"Bewilderment" by Richard Powers; W.W. Norton (288 pages, $27.95)
As he did in his Pulitzer Prize-winning "The Overstory" — which the Financial Times called a "Great American Eco-Novel" — Richard Powers takes up the life of the natural world and its suffering at human hands in "Bewilderment." In this much shorter, more sharply focused novel, though, the suffering is central and viewed through the lens of a father's love for his troubled child.
In a not-too-distant future, much like our own culture-warring times but with the volume and heat turned up, Theo is an astrobiologist working on a project trying to identify life on distant planets; as he puts it: "we studied how the absorption of lines in the spectra of distant atmospheres might reveal biology."
His wife, an animal rights lawyer and activist of luminous character and boundless energy, has recently died, and his 9-year-old son Robin is struggling.

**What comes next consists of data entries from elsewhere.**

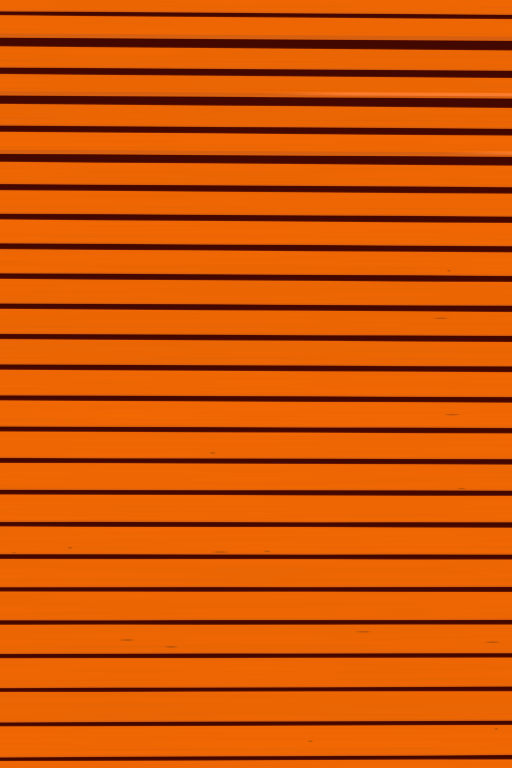
This texture is drawn by a WebGL 2 fragment shader. Its source:

```glsl
#version 300 es
precision highp float;
// Orange horizontal slats parted by 25 dark, slightly tilted gaps.
// Gap spacing grows down the canvas by a cubic; a loop lays down each gap and
// the dull lip above it, then hashed specks and faint streaks add light wear.
uniform vec2 u_resolution;
out vec4 fragColor;

// Lengths are thousandths of the canvas height, measured from the top.
const int GAPS = 25;
const float FIRST_GAP = 19.7;
const float PITCH = 36.3;
const float PITCH_GROWTH = 0.1673;
const float PITCH_BEND = 0.0035;
const float TILT_TOP = 4.8;
const float TILT_FALL = 0.013;
const float GAP_TOP = 9.2;        // thickness of the upper gaps
const float GAP_BOTTOM = 5.2;     // thickness of the lower gaps
const float ODD_EXTRA = 2.8;      // extra on alternate gaps near the top
const float EDGE_SOFT = 0.9;
const float SPECK_CELL = 62.0;
const float SPECK_CHANCE = 0.08;

const vec3 ORANGE = vec3(0.93, 0.40, 0.01);
const vec3 LIP = vec3(0.83, 0.37, 0.07);
const vec3 GAP_DARK = vec3(0.26, 0.03, 0.0);
const vec3 GAP_RIM = vec3(0.36, 0.07, 0.0);
const vec3 GLARE = vec3(1.0, 0.50, 0.20);
const vec3 SPECK = vec3(0.62, 0.29, 0.05);

float hash(vec2 p) {
    vec3 q = fract(vec3(p.xyx) * 0.1031);
    q += dot(q, q.yzx + 33.33);
    return fract((q.x + q.y) * q.z);
}

float noise(vec2 p) {
    vec2 i = floor(p), f = fract(p);
    f = f * f * (3.0 - 2.0 * f);
    return mix(mix(hash(i), hash(i + vec2(1, 0)), f.x),
               mix(hash(i + vec2(0, 1)), hash(i + vec2(1, 1)), f.x), f.y);
}

// Smooth coverage of the span lo..hi
float band(float v, float lo, float hi, float soft) {
    return smoothstep(lo - soft, lo + soft, v) * (1.0 - smoothstep(hi - soft, hi + soft, v));
}

float gapCentre(float k, float u) {
    float rest = PITCH * k + PITCH_GROWTH * k * k + PITCH_BEND * k * (k - 12.0) * (k - 24.0);
    return FIRST_GAP + rest + (TILT_TOP - TILT_FALL * k * k) * (u - 0.5);
}

// Gaps 1, 3 and 5 are the wide ones
float wideGap(float k) {
    return k < 6.0 ? mod(k, 2.0) : 0.0;
}

float gapHalf(float k, float u) {
    float width = mix(GAP_TOP, GAP_BOTTOM, k / float(GAPS - 1)) + ODD_EXTRA * wideGap(k);
    width *= k < 0.5 ? 0.6 : 1.0;
    width += 0.7 * (noise(vec2(u * 5.0, k * 7.0)) - 0.5);
    return 0.5 * width * mix(0.95, 1.05, u);
}

// Small flat marks, commoner on the lower slats
float specks(vec2 p) {
    vec2 cell = floor(p / SPECK_CELL);
    float chance = SPECK_CHANCE * mix(0.4, 1.5, smoothstep(350.0, 600.0, p.y));
    vec2 home = vec2(hash(cell + 3.7), hash(cell + 9.1)) * 0.5 + 0.25;
    vec2 d = p - (cell + home) * SPECK_CELL;
    d.x /= mix(1.5, 8.0, hash(cell + 17.3));
    float mark = 1.0 - smoothstep(0.3, 1.8, length(d));
    return mark * step(hash(cell + 29.0), chance);
}

void main() {
    float unit = 1000.0 / u_resolution.y;
    vec2 p = vec2(gl_FragCoord.x, u_resolution.y - gl_FragCoord.y) * unit;
    float u = gl_FragCoord.x / u_resolution.x;
    float soft = max(EDGE_SOFT, 0.6 * unit);

    float gap = 0.0, core = 0.0, lip = 0.0, seam = 0.0, glare = 0.0, slat = 0.0;
    for (int i = 0; i < GAPS; i++) {
        float k = float(i);
        float d = p.y - gapCentre(k, u);
        float h = gapHalf(k, u);
        float wide = wideGap(k);
        slat += step(0.0, d);
        gap = max(gap, band(d, -h, h, soft));
        core = max(core, band(d, -h + 0.4, h - 1.3, soft));
        // Lip just above the gap, broader where the slat turns away
        float lipSize = mix(1.9, 5.5, wide);
        lip = max(lip, band(d, -h - lipSize, -h, soft) * mix(0.75, 0.9, wide));
        seam = max(seam, band(d, -h - 10.0, -h - 8.6, soft) * noise(vec2(u * 6.0, k * 3.0)));
        // Glare on the right end of two upper lips
        float start = k < 4.0 ? 0.5 : 0.85;
        float lit = (k > 2.0 ? wide : 0.0) * smoothstep(start, start + 0.2, u);
        glare = max(glare, lit * band(d, -h - 7.0, -h - 2.8, soft));
    }

    // Slat face: slight tint per slat and faint lengthwise grain
    float grain = noise(vec2(u * 4.0, p.y * 0.35)) - 0.5;
    vec3 colour = ORANGE * (1.0 + 0.02 * (hash(vec2(slat, 5.0)) - 0.5) + 0.02 * grain);
    colour = mix(colour, LIP, 0.3 * seam);
    colour = mix(colour, SPECK, 0.6 * specks(p));
    colour = mix(colour, LIP, lip);
    colour = mix(colour, GLARE, 0.85 * glare);
    colour = mix(colour, mix(GAP_RIM, GAP_DARK, core), gap);
    fragColor = vec4(colour, 1.0);
}
```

A brilliant, volatile little boy, Robbie takes the plight of the Earth's living creatures, and the failure of humans to protect them, personally and hard. Rather than see the child as oversensitive, "Bewilderment" asks whether the rest of us aren't in fact under-sensitive. Trying to help his son without resorting to medication, Theo allows him to participate in an experimental program "called Decoded Neurofeedback. It resembled old-fashioned biofeedback, but with neural imaging for real-time, AI-mediated feedback."
In what Theo calls an "empathy machine," a subject learns to mirror emotions mapped from other participants — in Robbie's case, his dead mother, who'd once modeled "ecstasy" for the program. This all might sound a bit sci-fi technical, but all the scientific razzle-dazzle, including the details of the planets that Theo elaborately imagines for Robbie, simply underlines the human story at its center — and makes the tenderness between father and son seem so real and heartfelt that the novel becomes its own empathy machine.
What's more powerful, though, is how the emotions "Bewilderment" evokes expand far beyond the bond of father and son to embrace the living world and Robin's anguish at its plight, experienced ever more exquisitely as the experiment progresses. And then, in case you figure your feelings for this man, this child, and this benighted planet can't get any stronger, fair warning:
The book "Flowers for Algernon" is Powers' touchstone in "Bewilderment," mentioned in the author's note and listened to by Theo and Robin as they drive across the country. But, as Robin reassures his father after discovering the debased state of the Mississippi River: "We're just an experiment, right? And you always say, an experiment with a negative result isn't a failed experiment. … Don't worry, Dad. We might not figure it out. But Earth will."
Ellen Akins is a writer and writing teacher in Wisconsin.